+++ Records supplied +++
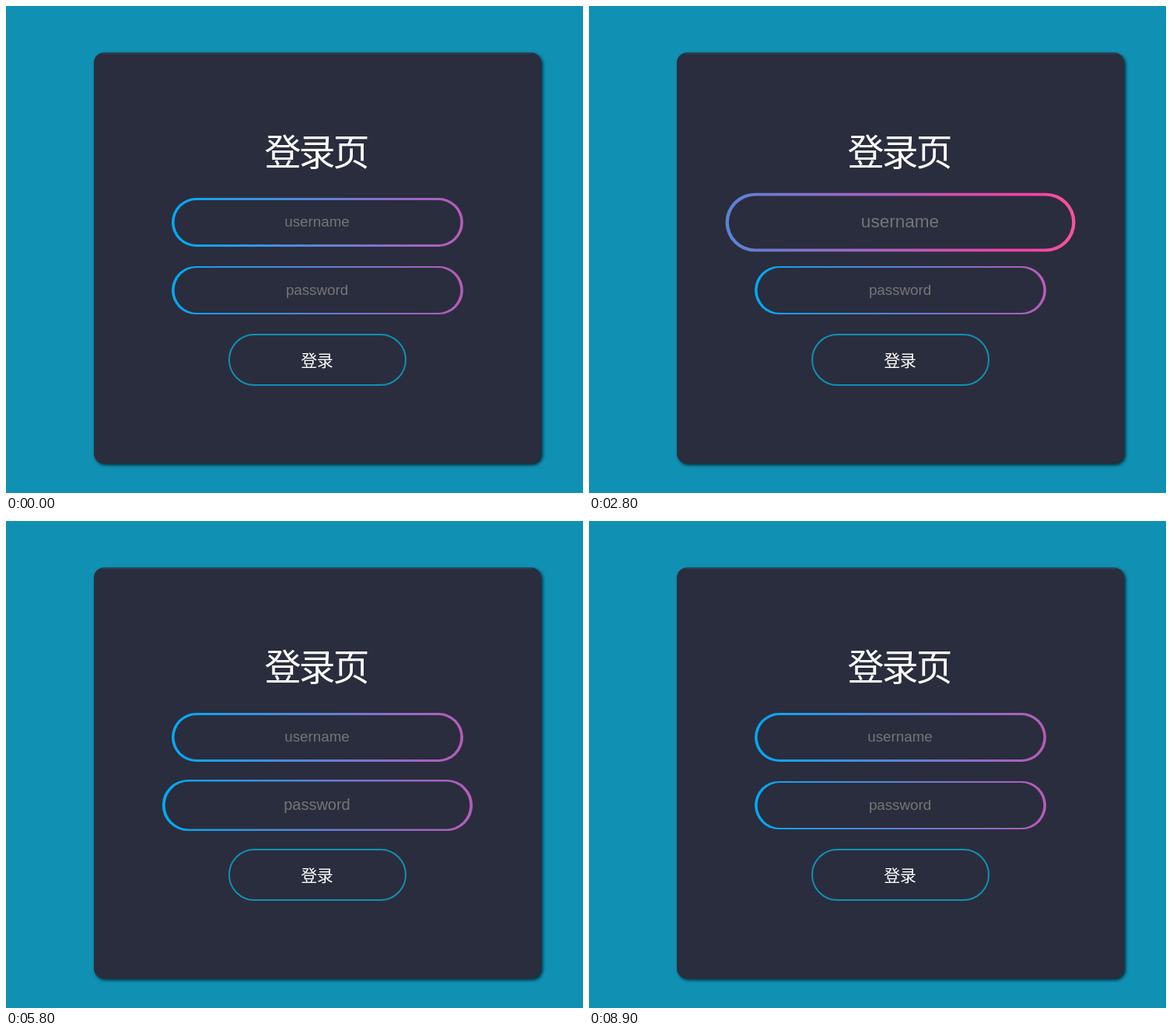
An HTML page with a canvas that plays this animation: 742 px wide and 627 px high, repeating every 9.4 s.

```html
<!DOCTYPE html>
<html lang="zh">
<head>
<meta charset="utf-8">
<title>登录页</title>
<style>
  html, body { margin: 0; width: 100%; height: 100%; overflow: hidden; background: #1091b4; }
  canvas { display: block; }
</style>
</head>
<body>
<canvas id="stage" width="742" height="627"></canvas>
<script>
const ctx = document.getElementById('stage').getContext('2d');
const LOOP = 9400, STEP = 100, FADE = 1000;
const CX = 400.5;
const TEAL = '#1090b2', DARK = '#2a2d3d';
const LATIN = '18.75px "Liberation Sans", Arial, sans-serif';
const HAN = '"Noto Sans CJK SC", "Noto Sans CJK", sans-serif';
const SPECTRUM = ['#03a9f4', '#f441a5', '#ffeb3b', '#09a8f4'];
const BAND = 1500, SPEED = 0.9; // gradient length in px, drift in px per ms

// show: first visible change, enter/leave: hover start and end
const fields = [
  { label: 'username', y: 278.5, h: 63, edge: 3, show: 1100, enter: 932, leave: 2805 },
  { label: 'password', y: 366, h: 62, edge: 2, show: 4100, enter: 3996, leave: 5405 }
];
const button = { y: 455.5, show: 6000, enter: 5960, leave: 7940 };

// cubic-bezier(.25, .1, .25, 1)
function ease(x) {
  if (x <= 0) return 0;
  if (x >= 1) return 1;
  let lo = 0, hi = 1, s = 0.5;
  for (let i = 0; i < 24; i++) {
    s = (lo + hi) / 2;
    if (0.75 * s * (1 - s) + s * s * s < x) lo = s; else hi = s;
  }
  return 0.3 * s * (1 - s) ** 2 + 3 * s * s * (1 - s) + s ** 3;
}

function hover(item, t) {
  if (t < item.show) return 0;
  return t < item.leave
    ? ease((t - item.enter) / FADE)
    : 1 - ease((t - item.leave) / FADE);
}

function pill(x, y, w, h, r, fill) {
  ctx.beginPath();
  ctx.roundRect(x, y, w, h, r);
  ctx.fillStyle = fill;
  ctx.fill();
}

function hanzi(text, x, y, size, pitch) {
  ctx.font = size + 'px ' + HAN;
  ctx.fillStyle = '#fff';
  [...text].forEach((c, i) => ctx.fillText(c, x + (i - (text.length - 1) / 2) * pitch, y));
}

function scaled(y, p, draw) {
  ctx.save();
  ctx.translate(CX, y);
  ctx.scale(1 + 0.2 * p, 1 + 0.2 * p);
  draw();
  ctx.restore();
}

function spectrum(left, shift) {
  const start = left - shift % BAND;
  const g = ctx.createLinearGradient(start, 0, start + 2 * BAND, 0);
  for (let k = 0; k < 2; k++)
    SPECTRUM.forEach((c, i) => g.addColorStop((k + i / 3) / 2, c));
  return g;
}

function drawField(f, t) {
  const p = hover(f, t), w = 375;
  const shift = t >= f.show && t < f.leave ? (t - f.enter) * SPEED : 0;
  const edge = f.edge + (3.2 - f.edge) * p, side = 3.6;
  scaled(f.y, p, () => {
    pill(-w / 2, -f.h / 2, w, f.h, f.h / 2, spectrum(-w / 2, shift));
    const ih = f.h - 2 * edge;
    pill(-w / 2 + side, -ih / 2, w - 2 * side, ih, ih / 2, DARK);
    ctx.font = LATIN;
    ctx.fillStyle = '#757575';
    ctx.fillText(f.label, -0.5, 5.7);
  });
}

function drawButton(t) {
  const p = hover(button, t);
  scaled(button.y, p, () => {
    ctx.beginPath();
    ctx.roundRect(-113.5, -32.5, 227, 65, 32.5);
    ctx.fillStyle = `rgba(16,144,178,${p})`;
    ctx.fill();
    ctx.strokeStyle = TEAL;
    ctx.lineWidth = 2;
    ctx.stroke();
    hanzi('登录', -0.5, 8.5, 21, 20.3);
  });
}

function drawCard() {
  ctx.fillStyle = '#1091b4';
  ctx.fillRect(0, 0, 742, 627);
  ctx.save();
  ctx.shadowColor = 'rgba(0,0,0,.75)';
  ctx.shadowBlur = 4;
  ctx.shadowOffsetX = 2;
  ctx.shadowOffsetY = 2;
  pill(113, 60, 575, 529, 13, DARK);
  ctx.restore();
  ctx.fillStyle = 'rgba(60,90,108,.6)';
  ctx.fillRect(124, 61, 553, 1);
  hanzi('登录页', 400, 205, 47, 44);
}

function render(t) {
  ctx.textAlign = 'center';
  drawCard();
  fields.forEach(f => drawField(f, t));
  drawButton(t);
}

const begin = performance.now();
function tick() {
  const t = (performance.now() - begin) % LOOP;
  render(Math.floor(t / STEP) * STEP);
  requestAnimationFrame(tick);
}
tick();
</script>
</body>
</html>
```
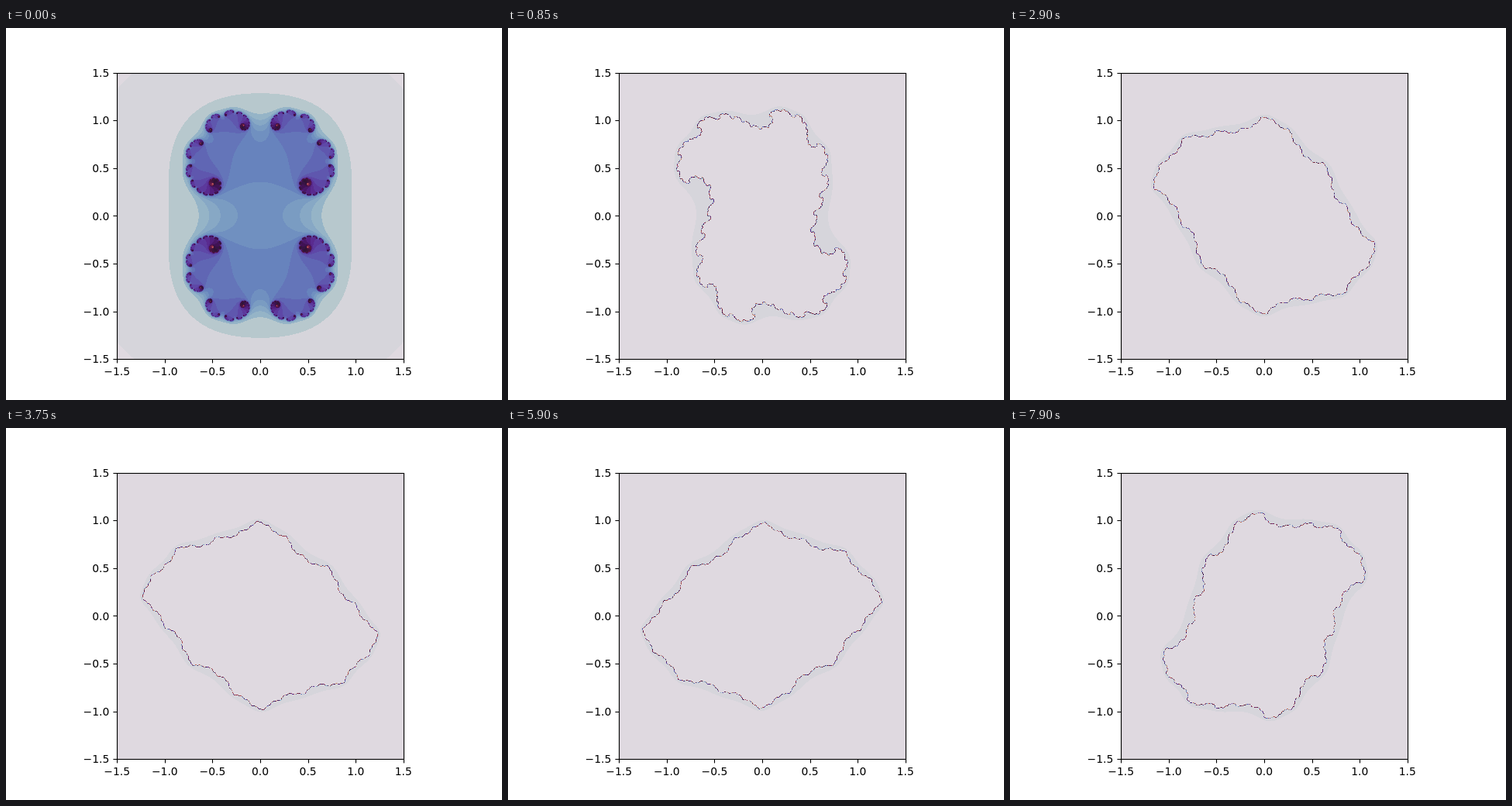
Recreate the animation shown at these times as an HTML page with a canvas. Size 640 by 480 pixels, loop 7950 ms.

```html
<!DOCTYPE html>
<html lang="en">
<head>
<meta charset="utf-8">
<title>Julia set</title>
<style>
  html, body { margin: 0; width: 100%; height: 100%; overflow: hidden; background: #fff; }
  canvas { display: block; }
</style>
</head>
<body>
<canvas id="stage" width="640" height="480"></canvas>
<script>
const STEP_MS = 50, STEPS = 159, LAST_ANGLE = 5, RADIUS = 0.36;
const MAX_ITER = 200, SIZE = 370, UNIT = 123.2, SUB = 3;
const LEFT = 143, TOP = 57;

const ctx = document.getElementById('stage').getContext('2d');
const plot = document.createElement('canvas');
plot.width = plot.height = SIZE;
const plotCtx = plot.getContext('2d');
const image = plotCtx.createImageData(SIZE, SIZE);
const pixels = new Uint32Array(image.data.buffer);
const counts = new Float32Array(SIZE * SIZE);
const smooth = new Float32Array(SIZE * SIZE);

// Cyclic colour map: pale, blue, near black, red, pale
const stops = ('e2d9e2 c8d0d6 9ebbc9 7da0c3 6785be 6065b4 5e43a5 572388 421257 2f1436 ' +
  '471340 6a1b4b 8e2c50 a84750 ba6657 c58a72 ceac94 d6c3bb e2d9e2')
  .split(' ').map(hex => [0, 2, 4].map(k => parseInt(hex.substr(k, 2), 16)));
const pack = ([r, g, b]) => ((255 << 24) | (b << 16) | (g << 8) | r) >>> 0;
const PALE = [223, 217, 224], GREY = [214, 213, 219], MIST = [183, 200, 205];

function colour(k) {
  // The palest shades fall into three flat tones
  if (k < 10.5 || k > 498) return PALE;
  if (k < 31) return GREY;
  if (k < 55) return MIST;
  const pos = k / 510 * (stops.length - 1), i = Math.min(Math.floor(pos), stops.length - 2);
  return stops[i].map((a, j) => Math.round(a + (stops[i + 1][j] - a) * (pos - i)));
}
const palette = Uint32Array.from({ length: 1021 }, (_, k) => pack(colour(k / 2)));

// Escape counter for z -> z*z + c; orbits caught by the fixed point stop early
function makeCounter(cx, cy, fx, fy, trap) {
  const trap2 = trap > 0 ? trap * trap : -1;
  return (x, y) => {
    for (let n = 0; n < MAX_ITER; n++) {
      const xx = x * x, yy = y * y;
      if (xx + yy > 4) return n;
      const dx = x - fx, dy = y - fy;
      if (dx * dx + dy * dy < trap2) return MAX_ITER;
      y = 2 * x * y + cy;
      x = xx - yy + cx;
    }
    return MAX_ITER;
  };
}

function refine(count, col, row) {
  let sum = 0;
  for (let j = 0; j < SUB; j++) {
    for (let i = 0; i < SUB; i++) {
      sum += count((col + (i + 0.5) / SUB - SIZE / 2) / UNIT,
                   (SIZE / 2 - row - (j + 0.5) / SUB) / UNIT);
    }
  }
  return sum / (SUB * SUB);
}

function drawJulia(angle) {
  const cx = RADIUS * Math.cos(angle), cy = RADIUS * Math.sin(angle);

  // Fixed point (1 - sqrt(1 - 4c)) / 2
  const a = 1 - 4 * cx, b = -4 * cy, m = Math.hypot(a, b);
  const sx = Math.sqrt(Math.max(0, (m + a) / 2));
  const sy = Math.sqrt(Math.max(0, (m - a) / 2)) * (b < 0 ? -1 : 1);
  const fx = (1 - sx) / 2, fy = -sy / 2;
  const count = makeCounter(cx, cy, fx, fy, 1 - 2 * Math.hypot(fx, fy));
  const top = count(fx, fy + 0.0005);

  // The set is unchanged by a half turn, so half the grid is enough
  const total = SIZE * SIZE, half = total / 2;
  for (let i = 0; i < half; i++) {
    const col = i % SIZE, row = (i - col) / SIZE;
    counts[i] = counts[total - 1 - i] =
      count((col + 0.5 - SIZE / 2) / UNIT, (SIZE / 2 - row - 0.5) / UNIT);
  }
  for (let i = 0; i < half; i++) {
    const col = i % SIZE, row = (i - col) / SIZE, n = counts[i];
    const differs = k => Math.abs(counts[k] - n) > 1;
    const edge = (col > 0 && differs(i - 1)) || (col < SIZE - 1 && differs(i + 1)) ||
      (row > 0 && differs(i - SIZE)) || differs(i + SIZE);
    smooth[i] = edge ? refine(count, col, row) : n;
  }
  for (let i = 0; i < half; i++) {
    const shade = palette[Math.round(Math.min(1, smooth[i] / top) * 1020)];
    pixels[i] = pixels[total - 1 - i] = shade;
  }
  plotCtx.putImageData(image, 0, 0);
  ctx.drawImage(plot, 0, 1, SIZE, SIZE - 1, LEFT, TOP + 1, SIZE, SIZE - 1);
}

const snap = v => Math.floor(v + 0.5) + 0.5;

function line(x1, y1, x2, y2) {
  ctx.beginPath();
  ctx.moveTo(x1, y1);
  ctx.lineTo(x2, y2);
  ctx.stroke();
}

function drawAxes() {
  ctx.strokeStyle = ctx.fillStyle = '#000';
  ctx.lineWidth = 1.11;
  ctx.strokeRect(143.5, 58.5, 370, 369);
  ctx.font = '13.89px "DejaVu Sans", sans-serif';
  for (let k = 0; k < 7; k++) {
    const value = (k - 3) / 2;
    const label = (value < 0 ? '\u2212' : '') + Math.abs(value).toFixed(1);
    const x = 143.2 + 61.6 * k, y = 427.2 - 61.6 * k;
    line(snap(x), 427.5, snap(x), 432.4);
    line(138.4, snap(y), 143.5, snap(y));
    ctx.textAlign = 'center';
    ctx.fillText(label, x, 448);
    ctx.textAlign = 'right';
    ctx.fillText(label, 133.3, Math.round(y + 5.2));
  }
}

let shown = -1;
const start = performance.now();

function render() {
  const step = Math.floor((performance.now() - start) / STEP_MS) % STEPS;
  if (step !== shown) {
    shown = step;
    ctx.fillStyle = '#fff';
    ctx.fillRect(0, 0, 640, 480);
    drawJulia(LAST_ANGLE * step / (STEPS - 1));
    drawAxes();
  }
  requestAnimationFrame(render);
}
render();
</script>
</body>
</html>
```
+++
▶ **Directions for this task**:
Within the records above, each line containing "render" is to be returned.

▶ **Response**:
function render(t) {
  render(Math.floor(t / STEP) * STEP);
function render() {
  requestAnimationFrame(render);
render();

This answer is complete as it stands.